I’ve worked for bullies that demanded trust. I’ve worked for weaklings that demanded trust. I’ve worked for very few that legitimately worked to build my trust in them.
Trust, like loyalty, is a two-way street that instead often looks like people driving three cars down the wrong lane, headed in the entirely wrong direction. As a leader, one has to think of trust as something built, not won in the lottery. It’s done in so many different ways.
1. Show people that you care about them. People don’t care how much you know until they know how much you care. Is that saying cliche? Yes. Is that saying correct? Yes.
Hello. How are you? What’s up? Hey.
All of us greet differently. There is no right or wrong.
These are a few of my thoughts on greetings that might create a few laughs. Most of these are related to greetings within the office, but a few are appropriate anywhere.
Enjoy these and add more below in the comments section!
The longer I run the race of ministry, the more I realize it is prayer that keeps me going and produces results that last. It's not uncommon that as a young leader, I “ran” more than prayed. As I’ve matured, my understanding and practice of prayer has strengthened.
I have also learned, however, that my prayers are not enough. I need others to pray for me. In fact, I believe this so strongly that I think it’s dangerous to lead in a church without having specific people pray for you with great passion and consistency.
For the past 12 years, I’ve had seven prayer partners—one for each day of the week. Many wonderful people pray for me at 12Stone Church, but these warriors are the ones I count on, each on their day. When I was at Skyline Church, I had 30 prayer partners, one for each day of the month.
Over the last several years, we’ve been collecting data from the churches with which we consult. One of the key questions we were interested in had to do with serving.
We wanted to find out how many people are volunteering in one of the church’s ministries, either inside or outside the walls of the church. Here’s what we’ve found:

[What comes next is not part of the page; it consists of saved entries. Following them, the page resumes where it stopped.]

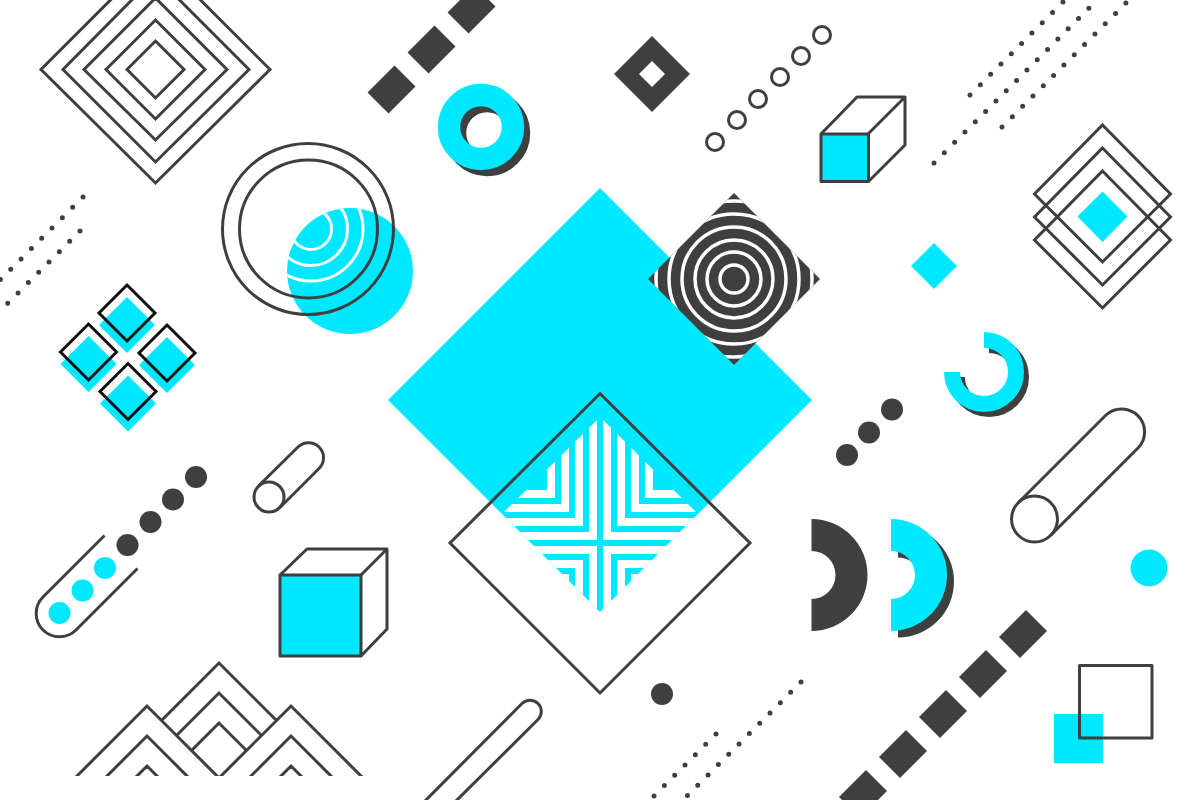
<!DOCTYPE html>
<html lang="en">
<head>
<meta charset="utf-8">
<title>Geometric background</title>
<style>
:root { --cyan: #00e8ff; --ink: #3f3f3f; --paper: #fff; }
html, body { margin: 0; background: var(--paper); overflow: hidden; }
svg { display: block; width: 1200px; height: 800px; }
.cyan { fill: var(--cyan); }
.ink { fill: var(--ink); }
.paper { fill: var(--paper); }
.line { fill: none; stroke: var(--ink); stroke-width: 3; stroke-linejoin: round; }
.sharp { stroke-linejoin: miter; }
.solid { fill: var(--paper); }
.face { fill: var(--cyan); }
.dots { fill: none; stroke: var(--ink); stroke-width: 5; stroke-linecap: round; stroke-dasharray: 0 14.6; }
.band-cyan { fill: none; stroke: var(--cyan); }
.band-ink { fill: none; stroke: var(--ink); }
.white-line { fill: none; stroke: var(--paper); }
</style>
</head>
<body>
<svg viewBox="0 0 1200 800" role="img" aria-label="Abstract geometric shapes in cyan and dark grey">
<defs>
  <polygon id="dash" points="-24,3 3,-24 24,-3 -3,24"/>
  <circle id="dot" r="11"/>
  <circle id="bubble" r="8.5"/>
  <path id="half-ring" d="M0-56A56 56 0 0 1 0 56V24A24 24 0 0 0 0-24Z"/>
  <path id="open-ring" d="M0-32A32 32 0 1 1-32 0" stroke-width="16"/>
  <polygon id="tall-diamond" points="0,-69 68,0 0,68 -68,0"/>
  <g id="shadow-tile">
    <polygon class="cyan" points="0,-16 28,12 0,40 -28,12"/>
    <polygon points="0,-28 28,0 0,28 -28,0" fill="none" stroke="#111" stroke-width="3"/>
  </g>
  <g id="corner-stripes" fill="none" stroke="#fff" stroke-width="8">
    <path d="M7-140V-7H140M21-140V-21H140M35-140V-35H140M49-140V-49H140"/>
  </g>
  <clipPath id="stripe-clip"><polygon points="600,417 698,514 600,612 502,514"/></clipPath>
  <clipPath id="target-clip"><polygon points="734,193 820,279 734,365 648,279"/></clipPath>
  <clipPath id="disc-clip"><circle cx="350" cy="271" r="63"/></clipPath>
  <clipPath id="peaks-clip"><rect x="60" y="640" width="320" height="136"/></clipPath>
</defs>

<rect class="paper" width="1200" height="800"/>

<g id="centrepiece">
  <polygon class="cyan" points="600,188 812,400 600,612 388,400"/>
  <g clip-path="url(#stripe-clip)">
    <g transform="translate(600 543)">
      <use href="#corner-stripes"/>
      <use href="#corner-stripes" transform="scale(-1 1)"/>
      <use href="#corner-stripes" transform="scale(1 -1)"/>
      <use href="#corner-stripes" transform="scale(-1 -1)"/>
    </g>
  </g>
  <polygon class="line sharp" points="600,393.500 750,543 600,693 450,543"/>
  <g id="target-diamond" clip-path="url(#target-clip)">
    <rect class="ink" x="648" y="193" width="172" height="172"/>
    <g class="white-line" stroke-width="3.500">
      <circle cx="734" cy="279" r="14"/>
      <circle cx="734" cy="279" r="27"/>
      <circle cx="734" cy="279" r="39"/>
      <circle cx="734" cy="279" r="52"/>
      <circle cx="734" cy="279" r="65"/>
      <circle cx="734" cy="279" r="78"/>
    </g>
  </g>
</g>

<g id="nested-diamonds" class="line sharp">
  <path d="M155.500-45L270 69.500 155.500 183 41 69.500ZM155.500-24L249 69.500 155.500 162 63 69.500ZM155.500-2L227 69.500 155.500 140 84 69.500ZM155.500 20L205 69.500 155.500 119 106 69.500ZM155.500 41L184 69.500 155.500 98 127 69.500Z"/>
</g>

<g id="top-dashes" class="ink">
  <use href="#dash" x="391.500" y="89.500"/>
  <use href="#dash" x="431.500" y="49.500"/>
  <use href="#dash" x="471.500" y="9.500"/>
</g>

<g id="ring" stroke-width="22.500">
  <circle class="band-ink" cx="487" cy="133" r="32"/>
  <circle class="band-cyan" cx="481" cy="127" r="32"/>
</g>

<g id="small-diamond">
  <polygon class="ink" points="652,36 690,74 652,112 614,74"/>
  <polygon class="paper" points="652,61 665,74 652,87 639,74"/>
</g>

<g id="bubbles" class="line">
  <use href="#bubble" x="715" y="142"/>
  <use href="#bubble" x="737" y="120"/>
  <use href="#bubble" x="758" y="99"/>
  <use href="#bubble" x="780" y="77"/>
  <use href="#bubble" x="801" y="56"/>
  <use href="#bubble" x="822" y="35"/>
</g>

<g id="dotted-lines" class="dots">
  <path d="M970 95L1063 2M934 163L1091 6M1002 127L1126 3"/>
  <path d="M83 197L0 280M80 231L6 305"/>
  <path d="M716 734L649 801M801 682L682 801"/>
</g>

<g id="right-cube" class="line">
  <path d="M821 134L857 97H905V145L868 182M868 134L905 97"/>
  <rect class="face" x="821" y="134" width="47.500" height="47.500"/>
</g>

<g id="overlapping-diamonds">
  <g class="line sharp">
    <use href="#tall-diamond" x="1102.500" y="194"/>
    <use href="#tall-diamond" x="1102.500" y="217"/>
    <use href="#tall-diamond" x="1102.500" y="240"/>
  </g>
  <polygon class="cyan" points="1102.500,191.500 1127.500,216.500 1102.500,242 1077.500,216.500"/>
</g>
<polygon id="cyan-diamond" class="cyan" points="934,243 957,266 934,289 911,266"/>

<g id="disc-and-hoops">
  <circle class="cyan" cx="350" cy="271" r="63"/>
  <g class="white-line" stroke-width="3" clip-path="url(#disc-clip)">
    <circle cx="311" cy="229" r="20.500"/>
    <circle cx="311" cy="229" r="36.500"/>
    <circle cx="311" cy="229" r="52"/>
  </g>
  <circle class="line" cx="308" cy="229" r="85.500"/>
  <circle class="line" cx="308.500" cy="229" r="69"/>
</g>

<g id="tile-cluster">
  <use href="#shadow-tile" x="127" y="313"/>
  <use href="#shadow-tile" x="88.500" y="352"/>
  <use href="#shadow-tile" x="167" y="353"/>
  <use href="#shadow-tile" x="128" y="391.500"/>
</g>

<g id="capsule">
  <g class="ink">
    <use href="#dot" x="196" y="477"/>
    <use href="#dot" x="173" y="499.500"/>
    <use href="#dot" x="150.500" y="522"/>
    <use href="#dot" x="127.500" y="545"/>
  </g>
  <g class="cyan">
    <use href="#dot" x="105" y="568"/>
    <use href="#dot" x="82.500" y="590.500"/>
    <use href="#dot" x="59.500" y="613"/>
  </g>
  <path class="line" d="M104.500 535.500L43 597A23.300 23.300 0 0 0 76 630L137.500 568.500"/>
</g>

<g id="small-cylinder" class="line">
  <path d="M258.500 486L298 447A15 15 0 0 1 319 468.500L279.500 508"/>
  <circle cx="269" cy="497" r="15"/>
</g>

<g id="left-cube" class="line">
  <path d="M280 575L307 549H387V629L361 656M361 575L387 549"/>
  <rect class="face" x="280" y="575" width="81" height="81"/>
</g>

<g id="peaks" class="line sharp" clip-path="url(#peaks-clip)">
  <path d="M99 783L219 663 339 783M129 783L219 693 309 783M159 783L219 723 279 783"/>
  <path class="solid" d="M67 786L147 706 227 786M211 786L291 706 371 786"/>
  <path d="M97 786L147 736 197 786M127 786L147 766 167 786M241 786L291 736 341 786M271 786L291 766 311 786"/>
</g>

<path id="rod" class="line" d="M424 802L522 703.500A11.300 11.300 0 0 1 538 719.500L455 802"/>

<use href="#dot" class="ink" x="662" y="694"/>

<g id="dot-trio" class="ink">
  <use href="#dot" x="847" y="455"/>
  <use href="#dot" x="869" y="432.500"/>
  <use href="#dot" x="892" y="409.500"/>
</g>

<g id="three-quarter-ring">
  <use href="#open-ring" class="band-ink" x="989" y="377"/>
  <use href="#open-ring" class="band-cyan" x="984" y="372"/>
</g>

<g id="half-rings">
  <use href="#half-ring" class="ink" x="811.500" y="575"/>
  <use href="#half-ring" class="ink" x="898" y="581.500"/>
  <use href="#half-ring" class="cyan" x="891" y="575"/>
</g>

<g id="large-cylinder" class="line">
  <path d="M1018 503L1106 415A23 23 0 0 1 1138.500 447.500L1050.500 535.500"/>
  <circle cx="1034.500" cy="519" r="23"/>
</g>

<circle id="cyan-disc" class="cyan" cx="1149" cy="568" r="18.500"/>

<g id="bottom-dashes" class="ink">
  <use href="#dash" x="1023" y="634"/>
  <use href="#dash" x="983" y="674"/>
  <use href="#dash" x="943" y="714"/>
  <use href="#dash" x="903" y="754"/>
  <use href="#dash" x="863" y="794"/>
</g>

<g id="square-pair">
  <rect class="cyan" x="1054" y="714" width="49" height="49"/>
  <rect class="line" x="1079.500" y="665.500" width="72.500" height="72.500"/>
</g>
</svg>
</body>
</html>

The average church engages four to five people out of 10 in some sort of serving role. For the purposes of this research, we assumed kids aren’t serving, and therefore they aren’t included in the percentage. However, there are a few churches that are creating serving opportunities for older children as well.
It’s easy to tell whether a person is giving an excuse. Whether you’re a teacher, a parent or a leader, we’ve all heard excuses from other people that don’t quite add up.
While determining the validity of someone else’s excuse is fairly black and white, it’s not so easy when it comes to the excuses we give ourselves. Oftentimes we give ourselves a lot more slack with our own excuses. It’s taken me years to realize that the excuses I often find “acceptable” can possibly destroy the influence, leadership potential and personal growth I want to accomplish.
Here are three of the most common acceptable excuses I’ve found myself giving over the past few years. But I have recently realized the danger of using them: